Researchers studying the impacts of a major coal mine fire in Australia which lead to subsequent air pollution, found children who were in utero at the time were more likely to suffer respiratory infections in early childhood.
The findings of study surprised scientists because it is believed that “inhalation is the primary route of exposure to air pollution.”
In 2014, a fire at an open-cut coal mine engulfed the town of Morwell in smoke for two months, and a separate study of children under two years old at the time of the fire also found reduced lung function when examined three years later.
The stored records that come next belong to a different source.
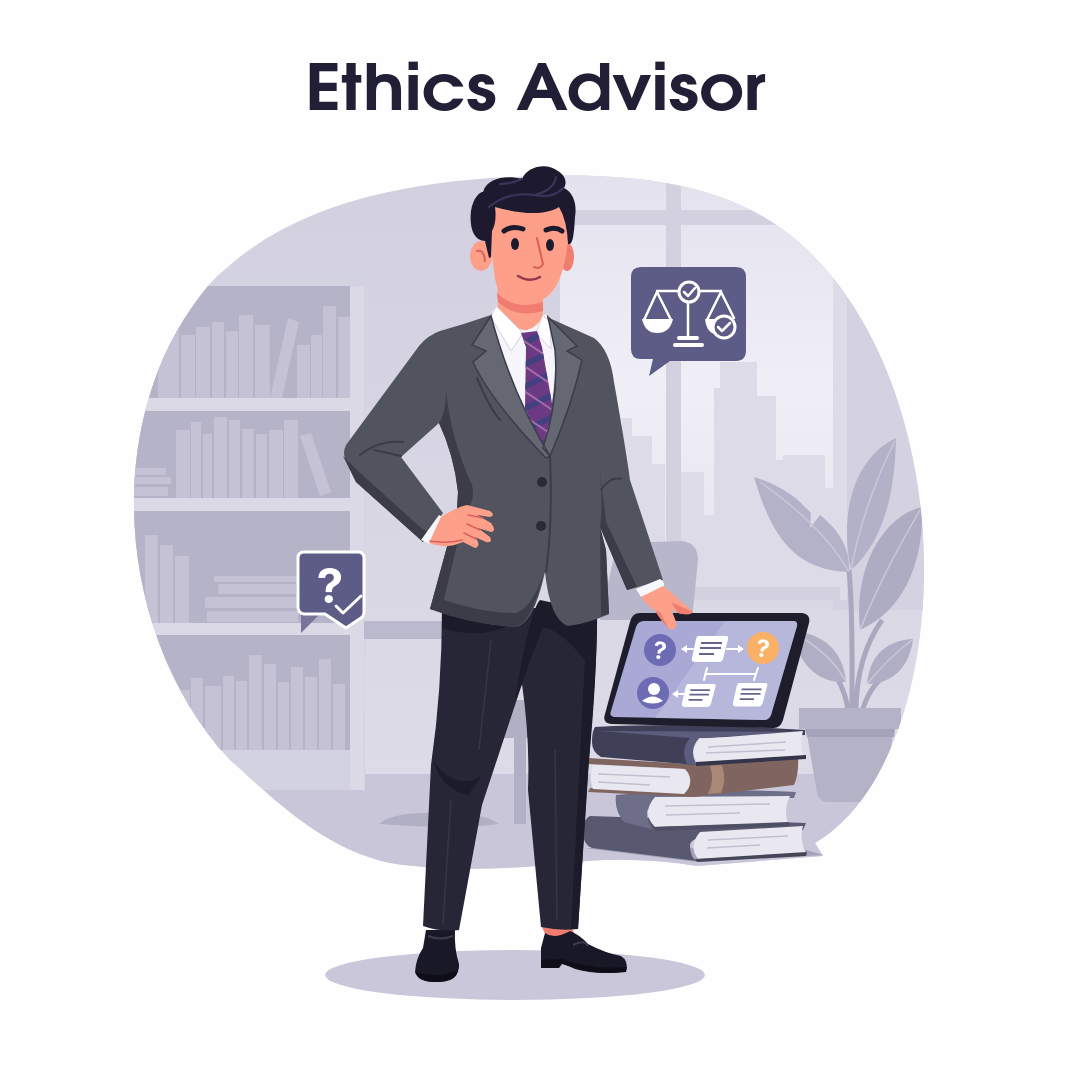
<!DOCTYPE html>
<html lang="en">
<head>
<meta charset="utf-8">
<title>Ethics Advisor</title>
<style>
:root{--ink:#201f35;--room:#d6d4e2;--shelf:#d3d2e0;--recess:#b5b3c7;--book:#c4c2d4;--suit:#51535f;--suit-dark:#3b3c48;--trouser:#262636;--trouser-dark:#1c1b2a;--skin:#fd9f89;--skin-dark:#f07d70;--hair:#1d1a30;--badge:#5c5c87;--screen:#aaa9d6;--page:#e9e8f0}
html,body{margin:0;background:#fefefe}
body{width:1072px;height:1072px;overflow:hidden}
svg{display:block}
.title{font:700 63px "TeX Gyre Adventor",Inter,sans-serif;fill:var(--ink)}
.mark{font:700 48px Inter,"Open Sans",sans-serif;fill:#fff;text-anchor:middle}
.small{font-size:24px}
.white-line{fill:none;stroke:#fff;stroke-linecap:round;stroke-linejoin:round}
.fold{fill:none;stroke:var(--suit-dark);stroke-width:2;stroke-linecap:round}
.feature{fill:none;stroke-linecap:round}
</style>
</head>
<body>
<svg width="1072" height="1072" viewBox="0 0 1072 1072" role="img" aria-label="Ethics advisor standing in an office beside a laptop on a stack of books">
<defs>
<clipPath id="blob"><path d="M134 495C136 416 160 344 208 286C282 206 400 179 540 176C645 173 735 186 800 243C880 314 924 440 924 570C924 690 885 802 815 843L823 856L697 866C650 858 600 858 560 864C500 870 440 871 390 863C320 848 270 795 230 760C165 690 132 590 134 495Z"/></clipPath>
<clipPath id="tie"><path d="M521 333L537 331L542 347L553 409L543 448L525 408L526 347Z"/></clipPath>
<linearGradient id="wall" x1="0" y1="0" x2="0" y2="1"><stop offset="0" stop-color="#d2d0df"/><stop offset="1" stop-color="#dfdde9"/></linearGradient>
<linearGradient id="glass" x1="0" y1="0" x2="0" y2="1"><stop offset="0" stop-color="#e3e1ed"/><stop offset=".5" stop-color="#f0eff7"/><stop offset="1" stop-color="#e5e3ee"/></linearGradient>
<g id="note"><path d="M6 0H34Q37 0 36 3L31 23Q30 26 27 26H3Q-1 26 0 22L4 3Q5 0 6 0Z" fill="#fff"/><path d="M9 7H30M8 12H29M7 18H22" stroke="#64648e" stroke-width="2"/></g>
</defs>

<text class="title" x="305" y="110" textLength="461" lengthAdjust="spacingAndGlyphs">Ethics Advisor</text>

<g id="office" clip-path="url(#blob)">
<rect x="120" y="160" width="820" height="720" fill="url(#wall)"/>
<g id="window">
<rect x="560" y="170" width="273" height="430" fill="url(#glass)"/>
<path d="M600 435H622V418H632V436H652V464H665V600H600ZM680 472H704V515H714V388H720V362H757V396H776V460H783V455H825V488H833V600H680Z" fill="#dddbe8"/>
<path d="M560 210H833V225H560ZM666 170H681V600H666Z" fill="#d3d1e0"/>
<path d="M833 170H940V610H833Z" fill="#d4d2e0"/><path d="M833 170H847V600H833Z" fill="#dddbe7"/>
<rect x="560" y="587" width="280" height="13" fill="#d3d1e0"/>
</g>
<path d="M120 774H940V880H120Z" fill="#c8c6d8"/>
<g id="bookcase">
<rect x="120" y="272" width="245" height="518" fill="var(--shelf)"/>
<path d="M120 286H350V398H120ZM120 411H350V498H120ZM120 511H350V623H120ZM120 635H350V750H120Z" fill="var(--recess)"/>
<path d="M350 286H364V790H350ZM120 398H350V411H120ZM120 498H350V511H120ZM120 623H350V635H120Z" fill="#dad9e5"/>
<path d="M158 345H164V398H158ZM164 325H179V398H164ZM181 335H195V398H181ZM196 327H210V398H196ZM212 322H224V398H212ZM226 331H238V398H226ZM239 315H253V398H239ZM255 325H270V398H255ZM297 345H310V398H297ZM311 335H322V398H311ZM323 306H336V398H323ZM338 317H350V398H338ZM288 318L299 322L282 398H270Z" fill="var(--book)"/>
<path d="M176 430H190V498H176ZM191 422H201V498H191ZM203 434H212V498H203ZM214 417H227V498H214ZM229 420H240V498H229ZM242 429H254V498H242ZM256 434H267V498H256ZM269 430H283V498H269ZM284 420H298V498H284ZM300 436L311 433L331 492L320 496ZM120 468H166V475H120ZM120 477H171V484H120ZM120 487H168V496H120Z" fill="var(--book)"/>
<path d="M145 535H158V623H145ZM160 545H173V623H160ZM175 556H189V623H175ZM214 576H297V582H214ZM218 584H296V594H218ZM205 597H298V608H205ZM207 611H298V622H207Z" fill="var(--book)"/>
<path d="M177 690H190V750H177ZM191 678H203V750H191ZM205 686H221V750H205ZM223 676H234V750H223ZM236 681H247V750H236ZM249 655H262V750H249ZM264 664H276V750H264ZM278 682H289V750H278ZM291 667H303V750H291ZM305 677H317V750H305ZM319 659H331V750H319ZM333 684H345V750H333Z" fill="var(--book)"/>
</g>
<g id="desk-and-chair" fill="#bbb9cd">
<rect x="364" y="621" width="90" height="18"/>
<path d="M615 552Q616 544 626 543L682 541Q698 543 698 560L692 620H600Z" fill="#b8b6ca"/>
<path d="M514 700H526V824H514ZM490 710H540V738H490ZM379 824Q390 814 422 813Q480 810 499 824Q460 830 379 824Z" fill="#b1afc4"/>
</g>
<g id="plant">
<path d="M852 712C852 660 853 610 849 570M856 712C856 670 868 640 882 620M848 712C846 685 830 665 815 650M862 712C868 690 878 680 890 672" fill="none" stroke="#aaa8be" stroke-width="5"/>
<path d="M849 572C790 570 770 530 754 477C790 488 803 505 811 513L810 528L820 515C845 535 850 555 849 572Z" fill="#b4b2c8"/>
<path d="M851 570C840 520 850 460 896 438C895 490 885 540 851 570Z" fill="#b3b1c7"/>
<path d="M860 630C853 565 885 515 922 507C924 560 905 610 860 630Z" fill="#aeacc3"/>
<path d="M846 682C820 684 796 664 794 632C820 632 844 650 846 682ZM867 684C870 652 890 640 913 639C910 666 893 684 867 684Z" fill="#b0aec5"/>
<path d="M849 572C830 538 800 510 760 482M851 570C860 520 880 470 895 441M860 630C880 580 900 545 920 510M846 682C835 660 815 645 796 634M867 684C882 666 896 652 912 640" fill="none" stroke="#c9c7d8" stroke-width="1.5"/>
<path d="M799 708H901V729H894L884 792Q882 802 872 802H828Q819 802 817 793L806 729H799Z" fill="#b4b2c6"/><path d="M805 729H895L894 737H807Z" fill="#a5a3b9"/>
</g>
</g>

<ellipse id="ground-shadow" cx="515" cy="975" rx="190" ry="25" fill="#c9c7d9"/>

<g id="book-stack">
<path d="M584 848L697 862L823 855L800 848Z" fill="#a4a2ba"/>
<path d="M590 816L806 823L803 830Q690 830 690 845Q690 858 697 861L592 848Q582 844 583 830Q584 818 590 816Z" fill="#585870"/>
<path d="M803 826L700 832Q688 846 698 859L806 853Q799 840 803 826Z" fill="var(--page)"/><path d="M695 859L807 852L806 856L697 862Z" fill="#454558"/>
<path d="M616 795Q690 787 796 792L794 798Q650 795 647 812Q647 826 655 830L624 822Q614 810 616 795Z" fill="#6e6e88"/>
<path d="M790 796L655 797Q641 813 655 827L788 823Q783 810 790 796Z" fill="var(--page)"/><path d="M651 827L789 822L789 826L657 831Z" fill="#4e4e64"/>
<path d="M588 758L690 764L798 758Q799 774 794 785L693 797L588 792L590 788L684 791Q696 780 685 769L588 764Z" fill="#80645f"/>
<path d="M593 765L683 769Q697 781 684 794L593 789Q588 777 593 765Z" fill="var(--page)"/><path d="M710 766L722 765Q727 780 721 793L708 794Q715 780 710 766Z" fill="#a98878"/>
<path d="M595 727Q690 722 805 730V735L699 738Q687 750 696 765L601 757Q592 752 592 742Q592 731 595 727Z" fill="#3f4058"/>
<path d="M600 731L690 738Q680 750 687 764L697 765Q688 751 699 738L805 732Z" fill="#5c5d7e"/>
<path d="M803 731L700 739Q689 751 698 763L804 757Q799 744 803 731Z" fill="var(--page)"/><path d="M696 762L806 755V759L696 766Z" fill="#34344a"/>
<path d="M708 747L786 742M706 753L785 750M708 840L788 836M707 848L760 845M665 806L770 804M666 815L740 813M598 774L670 777M598 782L650 785" stroke="#c2c0d0" stroke-width="1.5"/>
</g>

<g id="laptop">
<path d="M640 613H802Q811 614 809 623L783 720Q780 729 772 728L611 724Q602 723 605 714L630 622Q632 613 640 613Z" fill="#1d1d2c"/>
<path d="M644 621H793Q798 621 797 626L771 715Q769 720 764 720L614 717Q609 716 611 711L636 627Q638 621 644 621Z" fill="var(--screen)"/>
<path d="M725 621H793Q798 621 797 626L771 715Q769 720 764 720L655 718Z" fill="#c6c5e4" opacity=".5"/>
<circle cx="660" cy="650" r="16" fill="#6c6bb4"/><circle cx="763" cy="648" r="16" fill="#fbb165"/><circle cx="653" cy="693" r="16" fill="#6c6bb4"/>
<text class="mark small" x="660" y="659" transform="rotate(8 660 650)">?</text><text class="mark small" x="763" y="657" transform="rotate(8 763 648)">?</text>
<circle cx="654" cy="689" r="6" fill="#fff"/><path d="M642 701Q653 692 663 701Q653 706 642 701Z" fill="#fff"/>
<path class="white-line" d="M684 649H693M727 649H740M707 668L704 680M705 674H756M758 668L754 680M675 694H684" stroke-width="2"/>
<path d="M681 649L687 645V653ZM744 649L738 645V653ZM672 694L678 690V698Z" fill="#fff"/>
<use href="#note" x="692" y="636"/><use href="#note" transform="translate(682 684) scale(.93 .88)"/><use href="#note" transform="translate(733 683) scale(.95 .9)"/>
</g>

<g id="advisor">
<g id="shoes">
<path d="M541 925L571 926L576 937L548 940Z" fill="var(--skin-dark)"/>
<path d="M426 930H455Q454 948 459 964Q460 979 440 982Q418 983 415 972Q416 958 423 948Z" fill="#191826"/>
<path d="M416 972Q437 979 458 970Q457 982 437 982Q417 982 416 972Z" fill="#0e0d18"/>
<path d="M545 933Q554 940 570 931Q580 935 588 944Q605 953 621 956Q629 961 626 971Q600 976 575 969L562 963L559 967H541V948Z" fill="#191826"/>
<path d="M541 960L562 959Q590 970 627 967L626 972Q595 976 562 964L559 968H541Z" fill="#0e0d18"/>
<path d="M573 945Q584 939 588 946M428 936Q440 941 453 936" fill="none" stroke="#3c3b4d" stroke-width="2"/>
</g>
<g id="trousers">
<path d="M442 608H597Q598 650 590 745L578 929Q560 931 541 927L528 790Q530 740 522 684L482 805L459 930Q440 932 423 926L431 765Q442 690 442 608Z" fill="var(--trouser)"/>
<path d="M597 612Q597 680 588 770L578 929L571 929L585 660Q560 630 543 627Q530 660 522 684L515 700Q530 610 540 600Z" fill="var(--trouser-dark)"/>
<path d="M442 612H520L509 625Q480 640 442 628ZM434 762Q455 790 481 777L468 795Q442 790 434 762Z" fill="var(--trouser-dark)"/>
<path d="M491 640L479 750M451 800L443 925M555 750L557 920" fill="none" stroke="#36364a" stroke-width="1.5"/>
</g>
<g id="shirt"><path d="M492 310L547 315L557 345L548 450L535 440L492 340Z" fill="#f6f5fb"/></g>
<g id="head">
<path d="M497 268L498 307Q514 332 527 330Q540 326 543 314V280Z" fill="var(--skin)"/>
<path d="M497 293Q515 311 543 302V311Q517 319 498 302Z" fill="var(--skin-dark)"/>
<ellipse cx="481" cy="256" rx="11" ry="15" fill="var(--skin)"/><ellipse cx="567" cy="257" rx="7" ry="14" fill="var(--skin-dark)"/>
<path d="M492 202H567Q571 245 562 272Q553 303 526 304Q499 302 495 279L490 240Z" fill="var(--skin)"/>
<path d="M489 258L485 241C474 241 469 228 471 211C473 197 481 191 483 192C487 178 506 175 522 179C527 166 547 162 558 171C566 176 567 183 564 188C574 193 577 205 575 217C574 234 573 246 568 244Q567 220 559 207C545 216 520 214 495 207Q497 222 492 231L491 257Z" fill="var(--hair)"/>
<path class="feature" d="M489 207Q508 191 535 195Q554 190 556 177M522 179Q510 184 500 184M535 195Q553 199 563 188" stroke="#39365a" stroke-width="2"/>
<path class="feature" d="M504 231Q512 225 523 229M546 230Q555 226 562 231" stroke="var(--hair)" stroke-width="5"/>
<ellipse cx="515" cy="244" rx="4" ry="6" fill="var(--hair)"/><ellipse cx="550" cy="245" rx="4" ry="6" fill="var(--hair)"/>
<path class="feature" d="M537 238L543 264Q540 270 534 267M477 251Q484 249 485 261" stroke="#dc5f5c" stroke-width="2"/>
<path class="feature" d="M518 276Q530 283 540 277" stroke="#96394a" stroke-width="2.5"/>
</g>
<path d="M496 306L523 333L511 351L491 317ZM543 315L550 323L551 349L536 333Z" fill="#fff" stroke="#d5d3e2"/>
<g clip-path="url(#tie)"><rect x="515" y="325" width="45" height="130" fill="#6b3a83"/>
<path d="M510 350L560 325M510 372L560 347M510 394L560 369M510 416L560 391M510 438L560 413M510 460L560 435" stroke="#424080" stroke-width="6"/><path d="M515 335L560 365M515 360L560 390M515 385L560 415M515 410L560 440" stroke="#a56aa8" stroke-width="2"/></g>
<g id="jacket">
<path d="M491 315Q465 324 440 331Q428 335 419 346L346 445Q342 453 346 461L356 482L423 542L443 513L401 457L439 423Q454 455 458 492L457 510L430 609Q470 624 515 627Q533 626 545 572Q550 620 568 626Q590 623 609 614L606 550L600 527L627 590L663 580L630 480Q626 450 614 382Q610 350 594 338L547 317L559 350L546 450L535 440L500 355Z" fill="var(--suit)"/>
<path d="M439 423Q446 413 446 390Q451 440 472 485Q476 500 465 512L442 607L430 609L457 510L458 492Q454 455 439 423ZM343 456L357 470L420 527L428 533L423 542L356 482ZM598 455Q604 500 600 527L627 590L637 587L606 522ZM600 527L606 550L609 614L601 616ZM430 609L438 598Q480 613 516 613Q533 607 544 572Q531 626 514 627Q470 624 430 609Z" fill="var(--suit-dark)"/>
<path d="M491 316L472 345L486 351L473 362Q490 400 546 458L550 456Q512 395 491 316ZM548 317L577 346L567 351L582 360Q572 405 550 456L543 448Q559 400 555 350Z" fill="#656772" stroke="var(--suit-dark)" stroke-width="1.5"/>
<path class="fold" d="M550 457Q553 520 546 572M360 455Q378 440 403 442M374 450L401 456M601 490Q610 476 621 479M477 378Q490 409 500 420"/>
<circle cx="542" cy="482" r="5" fill="#292a36"/><circle cx="541" cy="526" r="5" fill="#292a36"/>
</g>
<g id="hands">
<path d="M421 540L439 515L446 519L430 544ZM636 589L660 579Q665 582 664 587L641 597Z" fill="#f8f7fc"/>
<path d="M429 543L441 517Q457 507 467 505L490 511Q496 515 490 517L477 515L491 523Q497 531 491 532L478 528L490 537Q493 543 486 542L475 537Q482 546 475 548L463 542Q445 550 429 543Z" fill="var(--skin)"/>
<path class="feature" d="M468 515L483 518M467 524L480 530M464 533L476 539M430 541Q448 544 462 540" stroke="#dc5f5c" stroke-width="1.5"/>
<path d="M641 597L663 586Q677 597 693 612Q690 616 678 613L671 609L677 624Q674 633 668 628L659 612Q647 607 641 597Z" fill="var(--skin)"/>
<path d="M671 602L693 612Q688 616 678 613ZM660 612L668 628Q662 622 655 611Z" fill="var(--skin-dark)"/>
</g>
</g>

<g id="scales-bubble">
<path d="M641 267H736Q746 267 746 277V350Q746 361 736 361H670L649 376L653 359H641Q631 359 631 349V277Q631 267 641 267Z" fill="var(--badge)"/>
<path class="white-line" d="M657 291H679M699 291H721M688 302V339M657 292L644 320M657 292L671 320M721 292L707 320M721 292L734 318" stroke-width="2.5"/>
<path class="white-line" d="M679 338H697M675 345H702" stroke-width="4"/>
<path d="M642 319H673Q670 333 657 333Q645 333 642 319ZM705 319H718Q710 326 714 334Q706 331 705 319Z" fill="#fff"/>
<circle cx="689" cy="292" r="10" fill="var(--badge)" stroke="#fff" stroke-width="3"/><circle cx="724" cy="327" r="11" fill="var(--badge)" stroke="#fff" stroke-width="3"/>
<path class="white-line" d="M684 292L688 296L695 288M718 327L722 331L730 323" stroke-width="2.5"/>
</g>

<g id="question-badge">
<path d="M301 608V633L319 615Z" fill="#77759a"/>
<path d="M304 552H358Q364 552 364 558V612Q364 616 361 618L346 628L325 614H304Q298 613 298 607V558Q298 552 304 552Z" fill="var(--badge)" stroke="#fff" stroke-width="3"/>
<text class="mark" x="330" y="603">?</text>
<path class="white-line" d="M336 606L343 613L361 596" stroke-width="3"/>
</g>
</svg>
</body>
</html>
According to a recent study in America, children whose mothers were exposed to high levels of ultrafine particulate pollution while they were in utero were more likely to develop asthma.
The study followed about 375 mostly Black and Latina women in the Boston metro area, and found 18% of their children developed asthma as preschoolers, more than double the nationwide 7% average.
Many of the women studied were more likely to live near busy roads, where levels of particulate matter 0.1 microns in diameter, are higher. Particulates pollution 2.5 microns wide (PM2.5) is regulated by EPA, but the extremely fine pollution tracked in study is not.
“The study is important because it tells us we can’t ignore what happened to these children and their families and also tells us that this phenomenon is not specific to either Australia or America but is prevalent in any place where there is air pollution.”
Reference- E&E, American Journal of Respiratory and Critical Care Medicine, Nexus Media